You are likely now aware that some groups and individuals in the community have been engaged in the mining of private decks stored on NetrunnerDB. You can find details of the incident on the Stimhack forum and elsewhere online.
This statement comes from those explicitly targeted, but we speak primarily as members of the wider Netrunner community.
By dishonestly accessing the decks and testing of fellow players, those involved have gained a competitive advantage on the eve of the largest tournament of the year. In doing so, they have violated the privacy of not only Worlds attendees, but the Netrunner community as a whole.
Worlds is the highlight of the Netrunner calendar for many, and to see the competition threatened by actions both outside the game and outside broadly shared ethical standards is extremely disheartening.
However, the distress many have felt in the wake of these events is not limited to an undermined competitive ambition. When we play Netrunner, we are not merely competitors but fellow enthusiasts. At Worlds, at game stores, at kitchen tables, we are a community built not only on an interest in a card game, but on mutual trust, respect, and friendship.
As well as compromising the integrity of the event, these breaches of trust have undermined Worlds as the largest example of what every meeting of Netrunner players should be – a demonstration of the values of our community and a warm invitation to those outside it to join us.
Many of the players involved in this activity have come forward and apologizsed for their behaviour. Some have also said that they intend to sit out of the main event at Worlds in November, in recognition that their actions have made their participation in that tournament inappropriate. We believe that this is the right thing to do and is a strong step that shows commitment to righting their wrongs.
While we cannot make this decision for the individuals involved, we ask that each player involved look at the advantage they attempted to gain from this activity, the impact of what they’ve done on the community and the depth of their involvement, and then make a personal and considered judgement of whether they think it is appropriate to take part in the World Championship.
We ask those involved to remember that the benefits of the strong and supportive community that we all enjoy also come with a responsibility to protect and maintain it.
Finally, we would remind everyone that misdeeds like these do not define us as a community, nor do they define those involved as individuals. The wrongdoers have strayed and we have stumbled, but the betrayal only hurt because of the love that has built around this game.
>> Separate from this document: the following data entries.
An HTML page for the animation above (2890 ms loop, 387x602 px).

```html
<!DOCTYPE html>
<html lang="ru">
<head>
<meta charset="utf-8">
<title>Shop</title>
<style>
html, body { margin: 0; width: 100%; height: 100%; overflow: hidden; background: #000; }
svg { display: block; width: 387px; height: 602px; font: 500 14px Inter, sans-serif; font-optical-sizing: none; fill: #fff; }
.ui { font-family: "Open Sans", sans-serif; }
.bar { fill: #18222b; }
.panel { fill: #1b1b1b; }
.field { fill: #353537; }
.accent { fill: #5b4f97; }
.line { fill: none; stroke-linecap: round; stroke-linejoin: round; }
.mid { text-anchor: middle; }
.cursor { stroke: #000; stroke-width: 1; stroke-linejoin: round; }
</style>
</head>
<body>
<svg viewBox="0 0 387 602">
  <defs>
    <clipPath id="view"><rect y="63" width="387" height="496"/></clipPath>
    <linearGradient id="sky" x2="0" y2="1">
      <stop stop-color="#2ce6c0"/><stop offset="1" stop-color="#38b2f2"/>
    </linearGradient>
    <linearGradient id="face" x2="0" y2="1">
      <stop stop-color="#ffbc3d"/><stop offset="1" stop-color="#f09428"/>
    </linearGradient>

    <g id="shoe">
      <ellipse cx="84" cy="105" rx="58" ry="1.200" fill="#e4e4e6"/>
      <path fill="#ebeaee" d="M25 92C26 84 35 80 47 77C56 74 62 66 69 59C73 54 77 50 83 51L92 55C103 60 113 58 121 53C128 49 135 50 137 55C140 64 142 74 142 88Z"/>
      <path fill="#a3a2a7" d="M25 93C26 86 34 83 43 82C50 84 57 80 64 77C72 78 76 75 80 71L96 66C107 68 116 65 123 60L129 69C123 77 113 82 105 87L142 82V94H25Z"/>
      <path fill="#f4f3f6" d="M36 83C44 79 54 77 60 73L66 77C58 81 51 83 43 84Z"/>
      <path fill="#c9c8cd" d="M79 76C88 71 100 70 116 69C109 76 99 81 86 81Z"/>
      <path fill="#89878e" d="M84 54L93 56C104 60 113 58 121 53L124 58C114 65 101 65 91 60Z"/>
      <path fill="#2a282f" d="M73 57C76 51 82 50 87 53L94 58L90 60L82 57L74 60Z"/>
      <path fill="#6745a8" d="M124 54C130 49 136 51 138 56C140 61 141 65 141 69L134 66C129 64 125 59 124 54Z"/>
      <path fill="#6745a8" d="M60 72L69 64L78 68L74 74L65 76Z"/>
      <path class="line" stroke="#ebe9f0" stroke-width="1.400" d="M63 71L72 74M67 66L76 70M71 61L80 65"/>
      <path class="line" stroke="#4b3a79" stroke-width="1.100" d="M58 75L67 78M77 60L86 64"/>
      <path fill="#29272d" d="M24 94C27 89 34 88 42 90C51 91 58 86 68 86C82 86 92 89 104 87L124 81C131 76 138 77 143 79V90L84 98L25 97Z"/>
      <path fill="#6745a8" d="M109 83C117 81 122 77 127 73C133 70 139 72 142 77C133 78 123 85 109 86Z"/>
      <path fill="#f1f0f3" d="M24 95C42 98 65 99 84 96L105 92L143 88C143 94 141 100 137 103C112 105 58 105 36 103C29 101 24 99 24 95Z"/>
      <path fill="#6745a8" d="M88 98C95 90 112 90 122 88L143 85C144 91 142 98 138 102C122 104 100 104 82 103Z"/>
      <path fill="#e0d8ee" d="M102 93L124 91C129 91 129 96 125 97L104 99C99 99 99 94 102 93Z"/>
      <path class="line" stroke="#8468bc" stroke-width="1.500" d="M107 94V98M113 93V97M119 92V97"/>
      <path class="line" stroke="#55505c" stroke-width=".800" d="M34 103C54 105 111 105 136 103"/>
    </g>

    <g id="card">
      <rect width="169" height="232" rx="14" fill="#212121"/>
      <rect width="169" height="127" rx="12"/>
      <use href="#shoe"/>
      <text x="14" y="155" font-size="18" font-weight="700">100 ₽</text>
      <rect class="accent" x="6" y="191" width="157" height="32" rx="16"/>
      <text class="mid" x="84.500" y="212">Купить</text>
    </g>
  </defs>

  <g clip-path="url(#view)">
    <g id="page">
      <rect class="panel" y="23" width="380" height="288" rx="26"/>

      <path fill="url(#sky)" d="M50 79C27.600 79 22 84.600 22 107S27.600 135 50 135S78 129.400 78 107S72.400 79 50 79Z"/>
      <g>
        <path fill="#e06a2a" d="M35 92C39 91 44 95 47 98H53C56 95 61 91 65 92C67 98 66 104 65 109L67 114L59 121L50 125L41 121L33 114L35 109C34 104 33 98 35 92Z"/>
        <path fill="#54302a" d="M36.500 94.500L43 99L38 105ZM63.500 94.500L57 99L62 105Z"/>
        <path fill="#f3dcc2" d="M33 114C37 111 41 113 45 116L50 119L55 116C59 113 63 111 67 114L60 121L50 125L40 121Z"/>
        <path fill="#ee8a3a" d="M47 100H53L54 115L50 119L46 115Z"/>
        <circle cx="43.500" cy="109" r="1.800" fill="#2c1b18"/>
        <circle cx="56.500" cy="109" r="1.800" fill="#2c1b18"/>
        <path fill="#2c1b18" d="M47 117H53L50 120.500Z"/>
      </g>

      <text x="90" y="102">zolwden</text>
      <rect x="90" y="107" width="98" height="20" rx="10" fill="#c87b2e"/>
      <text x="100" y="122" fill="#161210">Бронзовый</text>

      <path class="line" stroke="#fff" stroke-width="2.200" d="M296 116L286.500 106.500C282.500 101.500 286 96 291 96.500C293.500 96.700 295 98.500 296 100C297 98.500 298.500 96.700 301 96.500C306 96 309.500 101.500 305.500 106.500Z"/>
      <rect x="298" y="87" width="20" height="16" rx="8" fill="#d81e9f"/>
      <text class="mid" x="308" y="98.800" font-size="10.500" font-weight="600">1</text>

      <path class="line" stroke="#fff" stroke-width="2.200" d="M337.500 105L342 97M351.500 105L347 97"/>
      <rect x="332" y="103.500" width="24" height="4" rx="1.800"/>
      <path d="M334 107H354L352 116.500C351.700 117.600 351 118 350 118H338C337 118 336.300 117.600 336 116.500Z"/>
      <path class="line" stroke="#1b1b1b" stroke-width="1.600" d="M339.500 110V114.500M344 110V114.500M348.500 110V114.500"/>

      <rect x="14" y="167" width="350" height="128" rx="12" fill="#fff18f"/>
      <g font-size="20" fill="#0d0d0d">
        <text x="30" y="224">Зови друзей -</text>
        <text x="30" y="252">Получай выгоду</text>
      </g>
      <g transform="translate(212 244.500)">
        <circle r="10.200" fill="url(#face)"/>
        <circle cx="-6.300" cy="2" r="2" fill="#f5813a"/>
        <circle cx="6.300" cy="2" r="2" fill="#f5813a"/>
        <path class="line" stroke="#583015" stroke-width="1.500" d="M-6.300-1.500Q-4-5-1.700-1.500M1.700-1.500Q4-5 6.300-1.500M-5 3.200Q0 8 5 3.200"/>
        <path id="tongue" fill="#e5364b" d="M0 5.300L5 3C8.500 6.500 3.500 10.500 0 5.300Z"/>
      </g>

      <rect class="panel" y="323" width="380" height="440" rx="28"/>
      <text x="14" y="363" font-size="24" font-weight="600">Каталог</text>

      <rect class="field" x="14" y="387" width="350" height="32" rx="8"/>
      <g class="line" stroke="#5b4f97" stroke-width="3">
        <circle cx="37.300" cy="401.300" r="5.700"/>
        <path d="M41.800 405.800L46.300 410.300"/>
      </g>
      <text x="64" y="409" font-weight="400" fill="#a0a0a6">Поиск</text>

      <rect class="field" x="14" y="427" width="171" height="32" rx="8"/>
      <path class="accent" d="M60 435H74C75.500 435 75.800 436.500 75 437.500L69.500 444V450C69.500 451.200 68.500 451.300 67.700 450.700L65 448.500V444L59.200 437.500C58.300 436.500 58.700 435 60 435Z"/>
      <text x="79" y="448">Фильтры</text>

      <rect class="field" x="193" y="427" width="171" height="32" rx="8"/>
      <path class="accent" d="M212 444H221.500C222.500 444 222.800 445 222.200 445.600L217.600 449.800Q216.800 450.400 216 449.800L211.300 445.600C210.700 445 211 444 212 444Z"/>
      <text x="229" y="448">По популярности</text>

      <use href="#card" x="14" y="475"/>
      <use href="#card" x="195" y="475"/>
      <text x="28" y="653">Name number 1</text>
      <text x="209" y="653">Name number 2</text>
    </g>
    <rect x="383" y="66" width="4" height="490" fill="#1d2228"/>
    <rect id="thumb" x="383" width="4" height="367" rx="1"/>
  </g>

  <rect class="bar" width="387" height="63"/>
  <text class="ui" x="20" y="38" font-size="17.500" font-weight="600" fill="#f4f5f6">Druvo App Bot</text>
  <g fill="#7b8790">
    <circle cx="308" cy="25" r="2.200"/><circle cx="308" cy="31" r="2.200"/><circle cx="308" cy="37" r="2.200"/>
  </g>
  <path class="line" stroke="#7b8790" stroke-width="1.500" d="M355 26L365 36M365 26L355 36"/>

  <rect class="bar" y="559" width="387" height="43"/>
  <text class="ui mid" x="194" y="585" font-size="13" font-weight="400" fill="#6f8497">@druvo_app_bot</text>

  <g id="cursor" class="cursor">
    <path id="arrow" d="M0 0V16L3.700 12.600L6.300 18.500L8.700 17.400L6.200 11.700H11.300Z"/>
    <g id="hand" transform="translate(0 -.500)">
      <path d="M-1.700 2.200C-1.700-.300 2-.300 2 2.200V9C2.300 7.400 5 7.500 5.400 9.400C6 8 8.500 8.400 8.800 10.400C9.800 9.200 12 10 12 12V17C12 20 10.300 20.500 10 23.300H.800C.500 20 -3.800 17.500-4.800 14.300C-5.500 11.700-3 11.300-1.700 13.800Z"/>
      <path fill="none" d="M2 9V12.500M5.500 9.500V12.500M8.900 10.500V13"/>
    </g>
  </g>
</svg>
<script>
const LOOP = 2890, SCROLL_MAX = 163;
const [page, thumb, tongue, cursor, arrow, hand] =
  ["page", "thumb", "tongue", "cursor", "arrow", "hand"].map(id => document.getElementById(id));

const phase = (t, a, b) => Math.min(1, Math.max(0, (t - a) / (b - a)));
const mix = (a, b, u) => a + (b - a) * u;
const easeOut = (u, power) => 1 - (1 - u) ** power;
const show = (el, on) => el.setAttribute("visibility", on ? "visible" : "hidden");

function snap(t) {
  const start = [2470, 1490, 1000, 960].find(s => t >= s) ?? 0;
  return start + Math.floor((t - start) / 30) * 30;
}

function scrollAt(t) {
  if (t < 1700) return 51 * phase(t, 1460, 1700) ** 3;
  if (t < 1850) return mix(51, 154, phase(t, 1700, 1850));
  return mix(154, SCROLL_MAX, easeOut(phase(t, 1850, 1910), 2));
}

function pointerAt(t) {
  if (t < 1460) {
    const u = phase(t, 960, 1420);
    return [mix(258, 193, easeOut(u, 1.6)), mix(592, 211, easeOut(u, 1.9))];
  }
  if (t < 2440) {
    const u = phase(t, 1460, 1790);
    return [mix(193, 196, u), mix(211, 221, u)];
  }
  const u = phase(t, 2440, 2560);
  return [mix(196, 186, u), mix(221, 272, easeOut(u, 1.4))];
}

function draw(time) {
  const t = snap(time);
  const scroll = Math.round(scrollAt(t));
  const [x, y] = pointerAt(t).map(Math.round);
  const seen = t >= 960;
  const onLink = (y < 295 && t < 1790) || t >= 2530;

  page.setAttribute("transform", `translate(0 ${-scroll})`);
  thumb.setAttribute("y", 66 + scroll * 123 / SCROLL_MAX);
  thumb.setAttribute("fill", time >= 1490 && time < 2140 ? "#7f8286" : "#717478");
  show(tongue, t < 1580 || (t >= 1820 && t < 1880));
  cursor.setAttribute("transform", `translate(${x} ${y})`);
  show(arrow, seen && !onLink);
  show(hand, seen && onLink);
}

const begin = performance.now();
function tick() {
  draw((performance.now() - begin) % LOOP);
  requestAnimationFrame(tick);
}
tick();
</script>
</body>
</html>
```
Friendship requires trust, but it also requires forgiveness.
While we are disappointed in the events and do not underestimate the impact that they have had on players everywhere, we are still looking forward to the World Championship and hope that it will prove a powerful and positive advert for the game.
Aaron Andries, Ben Blum, Donald Bowden, Gary Bowerbank, Alex “Lopert” Bradley, Sam Burdock, Lucas Burgan, Adam del Cano, Brian ‘x3r0h0ur’ Cassidy, Jon Dalesandry, Dan D’Argenio, Kenny “simonmoon” Deakins, Chris DiGregorio, Raja ‘ajar’ Doake, Chris “nemamiah” Dyer, Stephen Ebrey, David Etherington, Gabriel Fiedler, Andrej ‘amavric’ Gomizelj, Raj ‘grogboxer’ Giri, Colin “colinphanna” Hanna, Nick Hansen, Jakob Helms, Dave Hoyland, Eric Keilback, Alex “Anachron” Konecky, Sanjay Kulkacek, Thomas Lacy, Seamus Johnstone Macleod, Jesse Marshall, Peter ‘FoilFlaws’ McOwen, Ben Ni, Raphael Nishimura, Jeff Odell, Scott Pagliaroni, Laurie Poulter, Alice Rees, David Saiya, Gerry Salinas, Clint Sbisa, Joe Schupp, Alexis Spicer, Daniel ‘Codemarvelous’ Spinosa, Asger Sloth Sørensen, Sam Suied, Michael Summers, Benjamin Torell, Dien “d1en” Tran, Jacob Tunstall, Chris Underwood, Vikk, Michael Walsh, Adam Wessel, Max “whackedmaki” Williams, Jonas Wilson, Joshua Wilson, Timmy Wong, Travis Yeo